Spelling costs companies millions… probably

Spelling costs companies millions… probably

Is bad spelling getting in the way of your business? There may be a downside to cheaper employees…

By Chris Lee Ramsden

Leading UK gadget advice company,, took the drastic step of registering incorrect spellings of its brand domain after it discovered how much traffic the company’s flagship website was losing. An astonishing number of people couldn’t spell gadget. In fact, according to the company’s statistics, 28 percent of 18-21-year-olds left out the ‘d.’ 21-30-year-olds fared a little better with only 15 percent misspellings. And, the over 30s managed to get it right 97 percent of the time.

Crispin Thomas, the advice line’s founder, calculated the damage to his business. “Even though search engines have a default alert which asks online users if they meant to spell a word in a particular way, we were finding a huge drop off amongst the younger users… to the tune of BPS 150,000 (about DKK 1,275,000).”

Registering misspelled versions of ( solved the problem, so even the most dyslexic teenagers could enjoy advice about which gadget to buy – and a gasping UK economy could draw breath again. Or so the story would end, happily ever after.

Of course, the Gadget Helpline is not alone. And spelling errors on the other end? Maybe just as costly.

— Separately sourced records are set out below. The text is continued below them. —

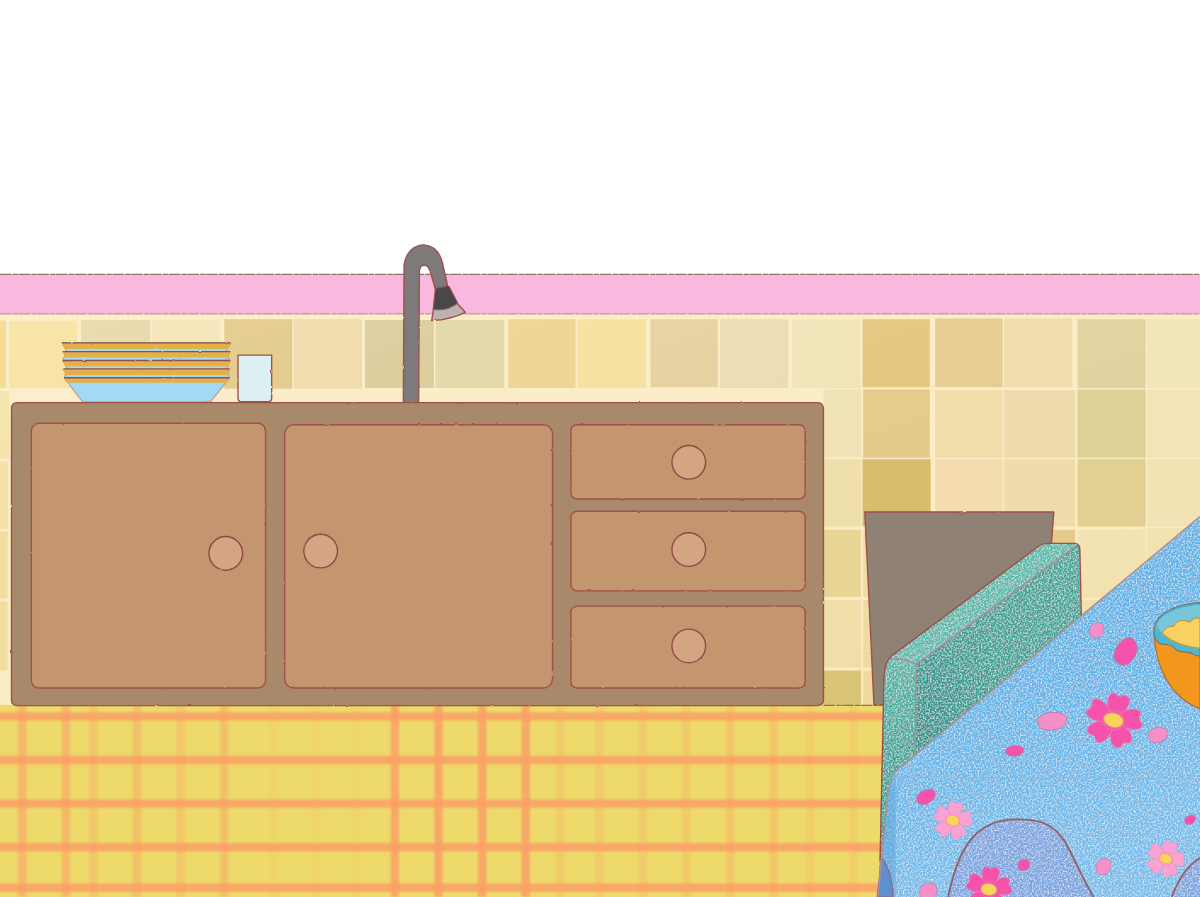
<!DOCTYPE html>
<html lang="en">
<head>
<meta charset="utf-8">
<title>Kitchen background</title>
<style>
:root{
  --wall:#ffffff; --trim:#f9b8dd; --grout:#faecc4;
  --frame:#a8896a; --door:#c39670; --knob:#d3a582; --line:#a0504a;
  --floor:#edda6a; --stripe:#fb9d66;
  --metal:#7d7a7b; --nozzle:#4a4646; --spray:#bcb2b4;
  --plate:#a2d9f4; --plate-rim:#e3b04c; --glass:#dceff3;
  --bin:#908174; --chair-top:#5bb8ab; --chair-face:#43a397; --chair-side:#4fb0a2;
  --cloth:#6ab6e8; --scallop:#7ba5df; --seam:#a98f96;
  --pink:#f48fc8; --hot:#f553ab; --pollen:#f8d45e;
  --bowl:#f2971c; --bowl-rim:#4db9d0; --porridge:#f8d162;
}
html,body{margin:0;padding:0;overflow:hidden;background:var(--wall)}
.kitchen{display:block;width:1200px;height:897px}
.ink{stroke:var(--line);stroke-width:1.8;stroke-linejoin:round}
.soft{stroke:var(--seam);stroke-width:2;stroke-linejoin:round}
.edge{stroke:#93706c;stroke-width:1.6;stroke-dasharray:15 1.5 7 1}
.weave{stroke:var(--stripe);stroke-width:11;fill:none}
</style>
</head>
<body>
<svg class="kitchen" viewBox="0 0 1568 1172" preserveAspectRatio="none" role="img" aria-label="Kitchen with sink cupboard, tiled wall, checked floor and a flowered tablecloth">
<defs>
  <filter id="pencil" x="-5%" y="-5%" width="110%" height="110%">
    <feTurbulence type="fractalNoise" baseFrequency=".12" numOctaves="2" seed="4"/>
    <feDisplacementMap in="SourceGraphic" scale="2.4" xChannelSelector="R" yChannelSelector="G"/>
  </filter>
  <filter id="grain" x="0" y="0" width="100%" height="100%">
    <feTurbulence type="fractalNoise" baseFrequency=".45" numOctaves="2" seed="9"/>
    <feColorMatrix values="0 0 0 0 1  0 0 0 0 1  0 0 0 0 1  1.6 0 0 0 -.68"/>
    <feComposite in2="SourceGraphic" operator="in" result="specks"/>
    <feMerge><feMergeNode in="SourceGraphic"/><feMergeNode in="specks"/></feMerge>
  </filter>
  <filter id="blur"><feGaussianBlur stdDeviation="1.3"/></filter>
  <linearGradient id="cloth-light" x1="0" y1="0" x2=".25" y2="1">
    <stop offset="0" stop-color="#5fb0e4"/><stop offset=".5" stop-color="#62b3e6"/><stop offset="1" stop-color="#76bcea"/>
  </linearGradient>
  <linearGradient id="chair-shade" x1="1" y1="0" x2="0" y2="1">
    <stop offset="0" stop-color="#45a699"/><stop offset=".5" stop-color="#41a195"/><stop offset="1" stop-color="#2b908e"/>
  </linearGradient>
  <linearGradient id="chair-side-shade" x1="0" y1="0" x2="0" y2="1">
    <stop offset="0" stop-color="#57b6a7"/><stop offset=".4" stop-color="#43a599"/><stop offset="1" stop-color="#329a8e"/>
  </linearGradient>
  <linearGradient id="glaze" x1="0" y1="0" x2="1" y2="1">
    <stop offset="0" stop-color="#fff" stop-opacity=".13"/><stop offset=".6" stop-color="#fff" stop-opacity="0"/><stop offset="1" stop-color="#b98e20" stop-opacity=".1"/>
  </linearGradient>
  <path id="petal" d="M0 3C-7-6-18-20-13-32C-9-39-4-31 0-33C6-39 12-36 13-29C14-18 6-6 0 3Z"/>
  <g id="flower">
    <use href="#petal"/><use href="#petal" transform="rotate(72)"/><use href="#petal" transform="rotate(144)"/><use href="#petal" transform="rotate(216)"/><use href="#petal" transform="rotate(288)"/>
    <circle r="13"/>
    <ellipse rx="12.5" ry="9.5" fill="var(--pollen)" stroke="#e99a63" stroke-width="1"/>
  </g>
  <path id="loose-petal" d="M-18 2C-19-8-6-12 6-11C15-10 20-6 17 1C15 9 6 12-5 12C-12 12-17 9-18 2Z"/>
  <circle id="knob" r="22" fill="var(--knob)" stroke="#8f4a42" stroke-width="1.8"/>
  <path id="plate-edge" d="M81 0H302L298 8H86Z"/>
</defs>

<rect id="upper-wall" width="1568" height="360" fill="var(--wall)"/>

<g id="tiles">
  <rect y="408" width="1568" height="515" fill="var(--grout)"/>
  <g id="tile-row-1">
    <path fill="#f4d984" d="M0 419h8v88H0z"/>
    <path fill="#f7e19c" d="M12 419h89v88H12z"/>
    <path fill="#e7d6a5" d="M106 418h90v90h-90z"/>
    <path fill="#f4e3b3" d="M198 418h90v90h-90z"/>
    <path fill="#e2c886" d="M293 417h89v91h-89z"/>
    <path fill="#efd9a6" d="M384 417h89v91h-89z"/>
    <path fill="#d9ca97" d="M477 418h90v89h-90z"/>
    <path fill="#e2d7a5" d="M569 418h90v89h-90z"/>
    <path fill="#edd38e" d="M664 417h88v90h-88z"/>
    <path fill="#f6df9c" d="M755 417h89v90h-89z"/>
    <path fill="#e6d09d" d="M850 417h88v89h-88z"/>
    <path fill="#ecdbb0" d="M941 417h89v90h-89z"/>
    <path fill="#f1e3b6" d="M1035 417h89v90h-89z"/>
    <path fill="#e5c67e" d="M1127 417h88v89h-88z"/>
    <path fill="#e7cb90" d="M1222 416h88v90h-88z"/>
    <path fill="#f0dcac" d="M1312 416h89v90h-89z"/>
    <path fill="#e1d39f" d="M1408 417h89v90h-89z"/>
    <path fill="#f2e5b9" d="M1499 417h69v90h-69z"/>
  </g>
  <g id="tile-row-2">
    <path fill="#f3e2a4" d="M0 511h12v88H0z"/>
    <path fill="#f0e2b5" d="M1076 509h49v88h-49z"/>
    <path fill="#e3cb88" d="M1128 509h87v89h-87z"/>
    <path fill="#f1dda9" d="M1222 510h88v88h-88z"/>
    <path fill="#efdbad" d="M1312 510h93v88h-93z"/>
    <path fill="#dfd097" d="M1408 509h89v89h-89z"/>
    <path fill="#f2e4b7" d="M1499 509h69v89h-69z"/>
  </g>
  <g id="tile-row-3">
    <path fill="#f2dfa0" d="M0 603h10v88H0z"/>
    <path fill="#efdfab" d="M1076 600h49v88h-49z"/>
    <path fill="#d9bc6c" d="M1127 600h89v88h-89z"/>
    <path fill="#f2dcaf" d="M1222 600h88v88h-88z"/>
    <path fill="#f0dcaa" d="M1312 600h93v88h-93z"/>
    <path fill="#e1d090" d="M1408 600h89v88h-89z"/>
    <path fill="#f2e3b4" d="M1499 600h69v88h-69z"/>
  </g>
  <g id="tile-rows-4-to-6">
    <path fill="#f1dc9b" d="M0 694h10v88H0zM0 786h10v90H0z"/>
    <path fill="#e8d594" d="M1076 692h49v88h-49z"/>
    <path fill="#efdca3" d="M1128 692h88v88h-88zM1128 784h88v88h-88z"/>
    <path fill="#e5c98a" d="M1312 692h93v88h-93z"/>
    <path fill="#f4e4b3" d="M1408 692h89v89h-89z"/>
    <path fill="#f2e3b0" d="M1499 690h69v90h-69z"/>
    <path fill="#f0dfaa" d="M1076 784h49v88h-49z"/>
    <path fill="#d9c476" d="M1076 876h49v45h-49z"/>
    <path fill="#efdca0" d="M1128 876h88v45h-88z"/>
    <path fill="#f3e2ae" d="M1408 784h89v60h-89z"/>
  </g>
  <rect y="412" width="1568" height="510" fill="url(#glaze)"/>
</g>

<g id="pink-trim">
  <rect y="358" width="1568" height="52" fill="var(--trim)"/>
  <path class="edge" d="M0 358.500H1568"/>
  <path class="edge" d="M0 410H1568" opacity=".6"/>
</g>

<g id="checked-floor">
  <rect y="921" width="1180" height="251" fill="var(--floor)"/>
  <g class="weave" filter="url(#blur)">
    <path opacity=".55" d="M29 921V1172M86 921V1172"/>
    <path opacity=".32" d="M122 921V1172M236 921V1172"/>
    <path opacity=".42" d="M179 921V1172M293 921V1172"/>
    <path opacity=".1" d="M357 921V1172M413 921V1172M465 921V1172"/>
    <path opacity=".8" d="M516 921V1172M573 921V1172M630 921V1172M687 921V1172"/>
    <path opacity=".25" d="M732 921V1172M783 921V1172M840 921V1172M897 921V1172"/>
    <path opacity=".34" d="M954 921V1172M1011 921V1172"/>
    <path opacity=".2" d="M1059 921V1172M1115 921V1172"/>
    <path opacity=".82" d="M-5 936H1180M-5 993H1180M-5 1050H1180M-5 1107H1180M-5 1160H1180"/>
  </g>
  <path class="edge" d="M1076 921.500H1155"/>
</g>

<g id="plates" filter="url(#pencil)">
  <path fill="var(--plate)" stroke="#c59b83" stroke-width="1.500" d="M81 448H302L296 458 300 471 296 482 300 494 275 525H108L84 494 88 482 82 471 87 459Z"/>
  <g fill="var(--plate-rim)">
    <use href="#plate-edge" y="448"/><use href="#plate-edge" y="459"/><use href="#plate-edge" y="471"/><use href="#plate-edge" y="482"/>
    <path d="M84 493H300L296 500H89Z"/>
  </g>
  <path fill="none" stroke="#8c5340" stroke-width="1.800" d="M81 448H302M82 459.500H301M82 471H301M83 482H300M84 493.500H300"/>
</g>

<path id="drinking-glass" class="ink" filter="url(#pencil)" fill="var(--glass)" d="M311 464H355V520Q355 525 350 525H316Q311 525 311 520Z"/>

<g id="tap" filter="url(#pencil)">
  <path class="ink" fill="var(--metal)" d="M527 528L528 346C530 330 541 320 554 320C568 321 575 331 578 343L585 374 569 378 562 354C559 344 549 344 548 354L547 528Z"/>
  <path class="ink" fill="var(--spray)" d="M567 401L564 419C580 418 596 414 608 408L596 395Z"/>
  <path fill="var(--nozzle)" stroke="#8d5552" stroke-width="1.500" d="M569 376C575 377 581 375 586 373L598 396C589 403 577 406 566 404Z"/>
</g>

<g id="sink-cupboard" filter="url(#pencil)">
  <rect class="ink" x="15" y="526" width="1061" height="396" rx="7" fill="var(--frame)"/>
  <g class="ink" fill="var(--door)">
    <rect x="41" y="553" width="306" height="346" rx="10"/>
    <rect x="372" y="555" width="350" height="344" rx="12"/>
    <rect x="746" y="555" width="306" height="97" rx="8"/>
    <rect x="746" y="668" width="306" height="104" rx="8"/>
    <rect x="746" y="792" width="306" height="107" rx="8"/>
  </g>
  <use href="#knob" x="295" y="723"/><use href="#knob" x="419" y="720"/>
  <use href="#knob" x="900" y="604"/><use href="#knob" x="900" y="718"/><use href="#knob" x="900" y="844"/>
</g>

<path id="waste-bin" class="ink" filter="url(#pencil)" fill="var(--bin)" d="M1130 669H1377L1358 921H1142Z"/>

<g id="chair">
  <g filter="url(#grain)">
    <path fill="url(#chair-side-shade)" d="M1148 1172L1155 885Q1156 864 1165 857L1197 868 1196 1172Z"/>
    <path fill="var(--chair-top)" d="M1158 862L1358 713Q1363 710 1370 710H1405Q1411 711 1411 718L1197 868V878Q1180 866 1158 862Z"/>
    <path fill="url(#chair-shade)" d="M1196 1010L1197 868 1405 713Q1411 711 1411 718L1413 810Z"/>
  </g>
  <path class="soft" fill="none" d="M1196 985L1197 868 1408 712M1158 862Q1178 858 1197 868"/>
  <path class="ink" fill="none" d="M1150 1125L1155 885Q1156 864 1165 857L1358 713Q1363 710 1370 710H1405Q1411 711 1411 718L1413 806"/>
</g>

<g id="tablecloth">
  <path fill="url(#cloth-light)" filter="url(#grain)" d="M1568 675L1172 1006C1163 1013 1162 1025 1160 1042L1147 1172H1568Z"/>
  <path fill="#4f9fdc" opacity=".45" d="M1164 1016L1171 1014 1170 1172H1147Z"/>
  <path fill="#5f8fd3" stroke="#9a6172" stroke-width="1.500" d="M1146 1172L1152 1121C1161 1132 1166 1150 1167 1172Z"/>
  <path class="soft" fill="none" d="M1568 675L1172 1006C1163 1013 1163 1025 1160 1042L1147 1172"/>
  <path fill="none" stroke="#8cb8d9" stroke-width="1.200" opacity=".8" d="M1166 1015L1568 1017M1170 1015V1172"/>
  <g filter="url(#grain)" fill="var(--scallop)">
    <path d="M1239 1172C1246 1137 1258 1106 1275 1090C1293 1073 1316 1069 1338 1071C1363 1072 1378 1079 1391 1099C1404 1120 1413 1146 1429 1172Z"/>
    <path d="M1531 1172C1539 1151 1550 1131 1568 1121V1172Z"/>
  </g>
  <g fill="none" stroke="#965e66" stroke-width="2.400">
    <path d="M1239 1172C1246 1137 1258 1106 1275 1090C1293 1073 1316 1069 1338 1071C1363 1072 1378 1079 1391 1099C1404 1120 1413 1146 1429 1172"/>
    <path d="M1531 1172C1539 1151 1550 1131 1568 1121"/>
  </g>

  <g id="flowers" stroke="#e886b6" stroke-width=".8">
    <use href="#flower" fill="var(--hot)" transform="translate(1455 941) rotate(16) scale(1.03 .98)"/>
    <use href="#flower" fill="#f9a3d3" transform="translate(1245 1072) rotate(12) scale(.7)"/>
    <use href="#flower" fill="#f9a3d3" transform="translate(1523 1122) rotate(20) scale(.7 .66)"/>
    <use href="#flower" fill="var(--hot)" transform="translate(1292 1162) rotate(8) scale(.82)"/>
  </g>
  <g id="petals" stroke="#b9759c" stroke-width="1">
    <g fill="var(--pink)">
      <use href="#loose-petal" transform="translate(1433 823) scale(.52 .85)"/>
      <use href="#loose-petal" transform="translate(1375 942) scale(1.05 1)"/>
      <use href="#loose-petal" transform="translate(1513 960) scale(.68 .85)"/>
      <use href="#loose-petal" transform="translate(1442 1132) scale(.55 .9)"/>
      <use href="#loose-petal" transform="translate(1213 1165) scale(.64 1)"/>
    </g>
    <g fill="var(--hot)">
      <use href="#loose-petal" transform="translate(1471 851) rotate(-50) scale(1.02 1.15)"/>
      <use href="#loose-petal" transform="translate(1326 981) scale(.66 .6)"/>
      <use href="#loose-petal" transform="translate(1210 1041) rotate(-20) scale(.72 .75)"/>
      <use href="#loose-petal" transform="translate(1338 1130) scale(.42 .65)"/>
      <use href="#loose-petal" transform="translate(1555 1071) rotate(-15) scale(.42 .5)"/>
    </g>
  </g>
</g>

<g id="porridge-bowl" stroke-linejoin="round">
  <path fill="var(--bowl)" stroke="#a4713c" stroke-width="1.500" d="M1508 826C1509 872 1530 912 1568 926V835Z"/>
  <path fill="var(--bowl-rim)" stroke="#7d7264" stroke-width="1.500" d="M1568 787C1538 790 1512 800 1508 820C1507 829 1509 836 1514 840C1521 844 1527 840 1533 845C1539 853 1545 851 1552 852C1558 853 1562 858 1568 857Z"/>
  <path fill="#74c8d9" d="M1568 790C1540 793 1515 802 1512 817C1516 832 1542 845 1568 847Z"/>
  <path fill="var(--porridge)" stroke="#c9973f" stroke-width="1.500" d="M1568 808C1562 806 1558 808 1555 813C1546 808 1537 811 1534 818C1527 818 1520 821 1519 828C1530 838 1548 845 1568 847Z"/>
</g>
</svg>
</body>
</html>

Online entrepreneur Charles Duncombe, who runs a stable of consumer webshops, has experienced something similar. In his business, a spelling mistake on one of his websites – or in an email campaign to prospects and customers – can cut his revenues in half. How did he arrive at this figure? When he corrected a spelling mistake on one of his landing pages, sales doubled over night.

Credibility at stake

According to William Dutton of the Oxford Internet Institute, it’s a credibility issue. “When a consumer might be wary of spam or phishing efforts,” he says, “a misspelled word could be a killer issue.”

With so much revenue at stake, business leaders are keen to find out why spelling is so bad in the UK. Charles Duncombe has no doubt where the blame lies. All too familiar with poorly spelled job applications from school leavers, he believes the standard of education in the UK is simply too low. “Some people even use text speak in their cover letter,” he says.

His concerns are echoed by CBI head of education James Fothergill who cites recent research claiming 42 percent of UK employers are dissatisfied with the literacy skills of the school and college leavers. “The government must make the improvement of basic literacy and numeracy skills of all school and college leavers a top priority,” he says.

However, perhaps the problem is not so easily solved. Psychological studies over the last half a century have shown that people’s literacy improves with age. Any professional writer will tell you that good writing takes a lot of focus, experience and hard work. And the Gadget Helpline’s statistics bear this out: only three percent of over-30s misspelled gadget.

Real cost of cheaper employees

With more companies taking on younger, less-experienced staff in the aftermath of the financial crisis, it’s not surprising that standards have fallen. Very few 20-year-olds can match a seasoned professional writer for accuracy, consistency or control of voice. But they are much cheaper to hire.

Perhaps the real issue is the cost of taking on inexperienced writers. In the short term they are cheaper; but in the long term it looks as though UK companies are losing millions. Perhaps schools should be better at teaching basic statistics for business, so business leaders are better able to carry out a basic cost analysis? And, perhaps the UK needs a study that shows conclusively how important good grammar and spelling are to business revenue. If jobs depend on good writing skills, schools and colleges will respond.

After all, that’s their business.



One Response to “Spelling costs companies millions… probably”

  1. Dan Nicollet says:

    This is absolutely true. I would add the following though:
    Our company develops error-tolerant search engines for online stores and web sites. Our engines correct spelling mistakes and typos whether they are contained in user queries or in the online content itself. Doing this, we have seen revenues of clients who used non-error-tolerant search before grow exponentially as well. The harmful impact of misspellings is therefore not only about perceptions only. At a time where so much content has made search the main way of travelling across the web misspelling can just keep people away from content, products and services, simply completely away.
    Managing Dir.